ACTION ITEM >>
Look for the string "turban" in the listing below, then copy every line that has it.

──────────

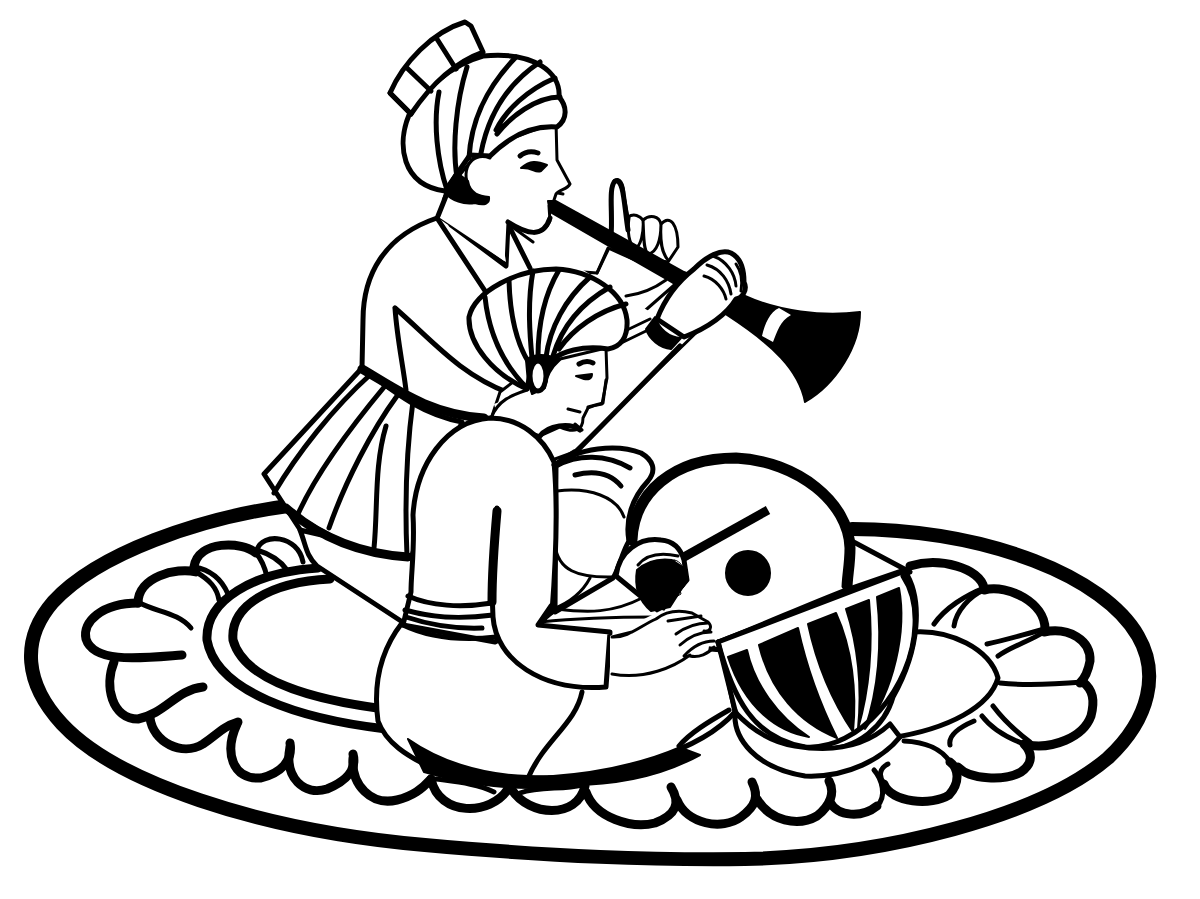
<!DOCTYPE html>
<html lang="en">
<head>
<meta charset="utf-8">
<title>Musicians on a rug</title>
<style>
:root { --ink: #000; --paper: #fff; }
html, body { margin: 0; background: var(--paper); overflow: hidden; }
svg { display: block; width: 1200px; height: 899px; }
path, ellipse, circle, line { stroke: var(--ink); stroke-linecap: round; stroke-linejoin: round; fill: none; }
.fine { stroke-width: 3; }
.mid { stroke-width: 5; }
.bold { stroke-width: 9; }
.heavy { stroke-width: 14; }
.body { fill: var(--paper); }
.solid { fill: var(--ink); stroke-width: 2; }
.bare { fill: var(--paper); stroke: none; }
</style>
</head>
<body>
<svg viewBox="0 0 1200 899" role="img" aria-label="Line drawing of a piper and a drummer seated on an oval rug">

<g id="rug">
  <path class="heavy body" d="M288 506C200 518 98 553 53 602C20 640 25 684 62 724C115 781 255 830 425 845C560 857 650 860 745 859C885 856 1040 816 1108 758C1151 718 1159 672 1138 636C1104 577 990 530 852 529"/>
  <g id="petals-left" class="bold">
    <path class="mid" d="M257 550C262 532 298 535 303 562M257 550C270 554 280 560 287 570"/>
    <path d="M194 567C198 540 242 541 256 553"/>
    <path class="mid" d="M194 567C212 570 222 580 228 594M256 553C262 560 265 568 267 577"/>
    <path d="M138 603C138 577 176 567 196 572"/>
    <path class="mid" d="M138 602C155 612 178 612 191 628M196 572C210 580 217 588 219 600"/>
    <path d="M138 603C102 603 82 622 86 639C94 664 142 658 182 655"/>
    <path d="M114 662C104 686 112 719 138 719C166 713 176 690 203 687"/>
    <path d="M150 718C153 742 182 757 203 744C218 734 222 727 238 722"/>
    <path d="M237 724C224 752 232 780 261 778C281 773 293 761 290 743"/>
    <path d="M290 747C284 778 304 796 327 789C347 781 357 769 353 754"/>
    <path d="M353 758C351 785 371 806 397 800C413 796 422 789 431 779"/>
    <path d="M176 707L152 718M262 735L237 762" class="bare"/>
  </g>
  <g id="petals-front" class="bold">
    <path d="M431 779C439 817 491 816 508 789"/>
    <path class="mid" d="M436 779C458 782 478 784 494 792"/>
    <path d="M512 790C529 816 577 820 585 786"/>
    <path class="mid" d="M520 793C540 786 562 790 582 785"/>
    <path d="M586 792C595 818 632 829 655 823C676 815 681 803 671 787"/>
    <path d="M677 800C687 824 722 831 741 817C756 806 759 796 752 782"/>
    <path d="M757 799C770 821 798 827 817 816C831 805 835 792 829 781"/>
    <path d="M830 802C838 817 862 818 877 806"/>
    <path class="mid" d="M877 806C887 797 882 779 874 770"/>
  </g>
  <g id="petals-right" class="bold">
    <path d="M884 784C891 803 932 806 949 795C961 782 958 768 950 762"/>
    <path class="mid" d="M884 784C878 775 880 768 888 764M950 762C940 747 924 742 904 741"/>
    <path d="M958 767C970 780 1005 781 1021 772C1034 763 1032 752 1024 744"/>
    <path class="mid" d="M950 745C948 735 960 727 974 721M1024 744C1008 738 991 728 982 716"/>
    <path d="M1028 745C1052 749 1083 738 1091 716C1095 700 1093 690 1083 682"/>
    <path class="mid" d="M1030 742C1014 730 1002 718 993 706M1000 683C1028 686 1058 684 1083 682"/>
    <path d="M1044 632C1069 627 1091 640 1090 661C1088 672 1085 678 1080 683"/>
    <path class="mid" d="M998 656C1012 646 1030 641 1044 632"/>
    <path d="M984 590C1009 584 1045 603 1045 629"/>
    <path class="mid" d="M984 590C970 596 956 611 954 626M1045 629C1025 634 1006 640 987 644"/>
    <path d="M910 566C940 557 980 568 984 588"/>
    <path class="mid" d="M984 588C966 595 945 608 934 624"/>
  </g>
  <path id="medallion-right" class="mid body" d="M912 632C950 629 990 649 998 678C990 706 950 729 890 738"/>
  <path id="medallion-outer" class="bold" d="M318 568C254 572 205 600 207 640C216 692 300 719 386 729"/>
  <path id="medallion-inner" class="bold" d="M330 579C270 582 230 606 233 640C244 681 314 700 384 709"/>
</g>

<g id="piper">
  <path class="mid body" d="M300 530C306 545 306 556 317 566L404 623L430 560Z"/>
  <path id="piper-far-arm" class="fine body" d="M508 225L530 268L597 273L608 248L680 280L600 350L500 330Z"/>
  <path class="bare" d="M438 217L510 223L630 300L690 335L575 458L480 420L365 370C355 290 375 240 438 217Z"/>
  <path id="piper-back" class="mid" d="M437 218C384 236 363 275 363 320L362 368"/>
  <path id="piper-skirt" class="mid body" d="M362 368L264 474L286 508C326 538 368 556 411 558L462 422C420 414 393 391 362 368Z"/>
  <path class="mid" d="M371 374C333 408 297 454 274 493M385 386C350 428 316 474 298 514M397 396C372 430 345 482 329 528M386 426C374 466 378 508 374 548M413 401C406 453 405 510 407 556M286 508L301 531"/>
  <path class="bold" d="M362 369C395 388 428 414 484 418M286 508C320 538 360 554 408 557"/>
  <path class="mid" d="M395 308C432 340 459 374 509 393M395 308C397 338 403 365 406 390M437 218L491 300M451 225L506 266L508 224L530 268"/>
  <path class="fine" d="M508 224L533 242M575 451L704 325M555 459L577 451"/>
  <path class="mid" d="M576 452L680 346"/>
  <g id="piper-head">
    <path class="fine body" d="M556 122L557 160L570 184C567 190 559 189 556 194L553 203L549 206L550 221C543 237 530 235 508 222L506 264L438 216L446 192L480 150Z"/>
    <path class="bare" d="M430 195L500 225L506 262L440 218Z"/>
    <path class="mid" d="M438 216L446 196M508 222C527 234 543 239 550 218"/>
    <path id="piper-turban" class="mid body" d="M409 115C397 144 401 185 445 191L470 155L490 156C508 138 531 125 557 127C568 119 567 106 559 97C561 73 535 51 483 56C450 65 424 90 409 115Z"/>
    <path class="mid" d="M439 92C433 122 437 160 447 190M467 67C456 102 452 147 457 177M516 57C486 88 471 120 469 158M540 62C507 84 488 116 481 153M555 78C527 90 506 110 496 130M560 97C536 97 510 117 497 134"/>
    <path id="turban-plume" class="mid body" d="M390 93C403 63 432 32 465 22L471 26L483 52C455 62 432 83 411 114Z"/>
    <path class="mid" d="M407 68L431 91M437 39L456 69M390 93L411 114"/>
    <path id="piper-ear" class="fine body" d="M490 158C470 151 459 172 471 192C476 199 482 200 488 200"/>
    <path class="solid" d="M456 172L468 181C470 194 480 196 489 197C490 204 484 206 475 203C464 205 452 201 444 192Z"/>
    <path class="mid" d="M520 156C526 151 532 151 538 153"/>
    <path class="solid" d="M521 168C530 160 537 161 547 165L541 171C535 174 533 167 521 168Z"/>
    <path class="fine" d="M558 193L563 194"/>
  </g>
  <g id="piper-far-hand">
    <path class="fine body" d="M611 236C614 214 609 190 614 181C619 176 624 183 624 196L628 217C634 213 640 216 643 220C650 214 659 216 661 224C670 214 678 224 678 247L668 262L640 258Z"/>
    <path class="mid" d="M611 236C613 214 608 188 615 181C624 178 624 205 628 230"/>
    <path class="fine" d="M629 218C627 231 629 245 635 248C641 247 644 231 643 220C644 235 643 250 648 254C657 253 661 239 661 224C660 240 661 252 668 260"/>
  </g>
  <g id="shehnai">
    <path class="solid" d="M548 201L556 201L684 272L745 296C778 311 822 317 860 312C860 346 836 384 805 402C799 370 773 345 727 315L668 280L550 212Z"/>
    <path class="bare" d="M779 308L791 315C780 321 777 332 773 342L762 336C765 323 770 312 779 308Z"/>
  </g>
  <g id="piper-near-hand">
    <path class="mid body" d="M657 319C664 301 676 283 694 269C707 256 721 249 731 253C741 258 744 270 744 282C748 290 742 298 736 299C727 314 708 328 684 337Z"/>
    <path class="fine" d="M713 256C727 261 735 274 736 286M707 265C721 269 729 281 731 294M704 276C716 279 724 290 726 299M736 264C741 271 743 280 741 291"/>
    <path class="solid" d="M655 317C660 330 669 337 681 338L671 349C660 348 649 339 646 329Z"/>
    <path class="fine" d="M626 296C642 294 655 288 666 280M627 330L650 319M613 347L646 331M597 273L608 250"/>
  </g>
</g>

<g id="drummer">
  <g id="drummer-head">
    <path class="fine body" d="M606 348L607 378L602 404C595 405 590 407 588 408L583 418C583 431 574 433 560 427L540 436L491 419L500 392L535 365Z"/>
    <path class="bare" d="M494 404L545 385L548 432L500 425Z"/>
    <path id="drummer-turban" class="mid body" d="M527 389C493 374 468 344 469 317C475 291 518 269 556 269C592 271 624 292 627 320C628 337 621 347 608 349C582 345 561 352 552 360L533 358Z"/>
    <path class="mid" d="M485 297C489 335 505 366 527 388M509 280C510 320 519 347 529 363M533 271C527 304 530 337 532 358M559 270C543 297 538 330 538 357M590 277C565 299 550 328 546 357M610 287C580 304 562 326 553 356M626 304C598 311 573 329 559 349"/>
    <path class="solid" d="M526 360C534 354 545 353 560 360C552 367 546 377 545 388L532 394L528 383Z"/>
    <ellipse class="mid body" cx="538" cy="376" rx="8" ry="15"/>
    <path class="mid" d="M579 364C584 361 589 361 593 363"/>
    <path class="solid" d="M576 376L592 374C592 379 588 380 584 379Z"/>
    <path class="fine" d="M606 380L603 403L588 407M568 409L580 412M575 424L582 430M527 390C512 395 498 400 491 418"/>
  </g>
  <path id="knee-folds" class="mid body" d="M556 466C577 447 618 444 641 453C653 460 657 470 648 481C632 498 625 520 629 541C622 552 620 567 613 578L555 612Z"/>
  <path class="mid" d="M575 475C595 470 611 474 621 486M556 466C578 454 606 454 630 468"/>
  <path class="fine" d="M557 491C590 487 617 497 624 517M555 545C558 570 577 578 613 577M590 578C581 595 566 604 553 609"/>
  <path id="drummer-seat" class="mid body" d="M402 623C381 650 373 684 378 721C386 743 407 756 432 768C472 782 520 778 548 778C620 773 700 752 735 712L722 650L610 640Z"/>
  <path class="solid" d="M408 739C438 760 480 775 528 776C600 778 645 766 684 749L700 755C658 778 615 785 570 785C520 793 465 784 424 772Z"/>
  <path class="mid" d="M582 692C576 723 545 740 529 776M729 710C708 722 690 733 679 746"/>
  <path id="drummer-torso" class="mid body" d="M490 418C446 421 416 465 413 515C415 548 411 572 411 592L403 625L495 642L552 612C556 560 558 507 554 462C543 437 520 418 490 418Z"/>
  <path class="mid" d="M540 436C548 425 570 422 580 430M554 465L574 452"/>
  <path id="sash" class="mid" d="M408 596C430 606 461 608 492 603M405 610C430 617 456 620 493 615M406 617C430 625 455 629 482 628M403 625C430 638 460 641 496 637"/>
  <path id="drummer-sleeve" class="mid body" d="M497 508C494 546 491 581 493 617C496 660 542 692 606 687L610 632L538 625L551 606"/>
  <path class="bold" d="M497 511C494 545 492 575 492 602"/>
  <path class="fine" d="M538 625L557 609C588 613 613 613 642 598M540 622C580 618 618 617 655 617"/>
</g>

<g id="drums">
  <path id="drum-rear" class="body mid" d="M848 539L910 572L850 600Z"/>
  <path id="drum-face" class="heavy body" style="stroke-width:11" d="M632 540C634 493 673 458 736 458C798 461 849 503 850 548C850 568 846 580 847 596"/>
  <path class="bare" d="M637 542L690 560L722 640L844 590L760 500Z"/>
  <path class="mid" d="M718 642C758 627 802 607 846 590L907 569"/>
  <path id="drumstick" style="stroke-width:9;stroke-linecap:butt" d="M684 557L768 510"/>
  <circle class="solid" cx="748" cy="573" r="22"/>
  <g id="tabla">
    <path class="mid body" d="M718 642L905 571C923 599 920 649 893 697C885 725 859 750 819 750C776 750 743 737 735 710Z"/>
    <path class="solid" d="M728 657L747 650C754 683 777 716 809 737C778 732 745 709 728 657Z"/>
    <path class="solid" d="M759 645L798 628C807 669 820 704 837 738C799 723 770 691 759 645Z"/>
    <path class="solid" d="M808 624L836 613C852 648 857 691 853 732C832 701 817 666 808 624Z"/>
    <path class="solid" d="M846 609L869 600C873 644 870 687 858 729C862 688 858 646 846 609Z"/>
    <path class="solid" d="M877 597L899 588C907 631 894 691 865 729C879 687 882 642 877 597Z"/>
    <path class="mid" d="M718 642C733 698 753 738 805 747C859 751 913 687 915 625C916 604 911 588 903 576"/>
    <path id="drum-ring" class="mid body" d="M735 712C733 739 756 768 805 776C848 778 883 758 900 737L890 724C864 748 830 752 795 746C769 742 750 728 735 712Z"/>
  </g>
  <g id="drummer-far-hand">
    <path class="mid body" d="M616 576C619 551 640 537 661 540C674 541 681 550 684 560L687 580L660 612L638 594Z"/>
    <path class="solid" d="M637 570C646 562 657 558 672 560L687 570L684 585L670 607L651 611C639 601 634 588 637 570Z"/>
    <g class="bare">
      <path d="M643 577C650 572 654 580 660 605L655 606C647 597 642 586 643 577Z"/>
      <path d="M653 570C660 566 667 580 671 602L664 604C659 592 654 582 653 570Z"/>
      <path d="M664 564C672 562 677 577 681 594L674 598C671 585 665 576 664 564Z"/>
      <path d="M674 560C681 560 686 571 687 582L683 588C681 577 676 570 674 560Z"/>
    </g>
    <path class="fine" d="M638 565C646 555 660 552 678 556"/>
  </g>
  <g id="drummer-near-hand">
    <path class="bare" d="M610 636L662 610L712 628L708 652L610 676Z"/>
    <path class="fine" d="M612 637C628 638 640 626 656 619C665 612 676 609 692 613L708 622C713 627 710 632 704 631M612 674C645 680 674 667 690 655M668 621L701 616M676 634C687 626 697 623 708 623M680 645C690 636 700 632 711 632M684 656C694 645 704 641 714 641M690 656C699 658 708 654 714 647M612 637L632 632"/>
  </g>
</g>
</svg>
</body>
</html>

──────────

RESPONSE TO THIS EXERCISE >>
    <path id="piper-turban" class="mid body" d="M409 115C397 144 401 185 445 191L470 155L490 156C508 138 531 125 557 127C568 119 567 106 559 97C561 73 535 51 483 56C450 65 424 90 409 115Z"/>
    <path id="turban-plume" class="mid body" d="M390 93C403 63 432 32 465 22L471 26L483 52C455 62 432 83 411 114Z"/>
    <path id="drummer-turban" class="mid body" d="M527 389C493 374 468 344 469 317C475 291 518 269 556 269C592 271 624 292 627 320C628 337 621 347 608 349C582 345 561 352 552 360L533 358Z"/>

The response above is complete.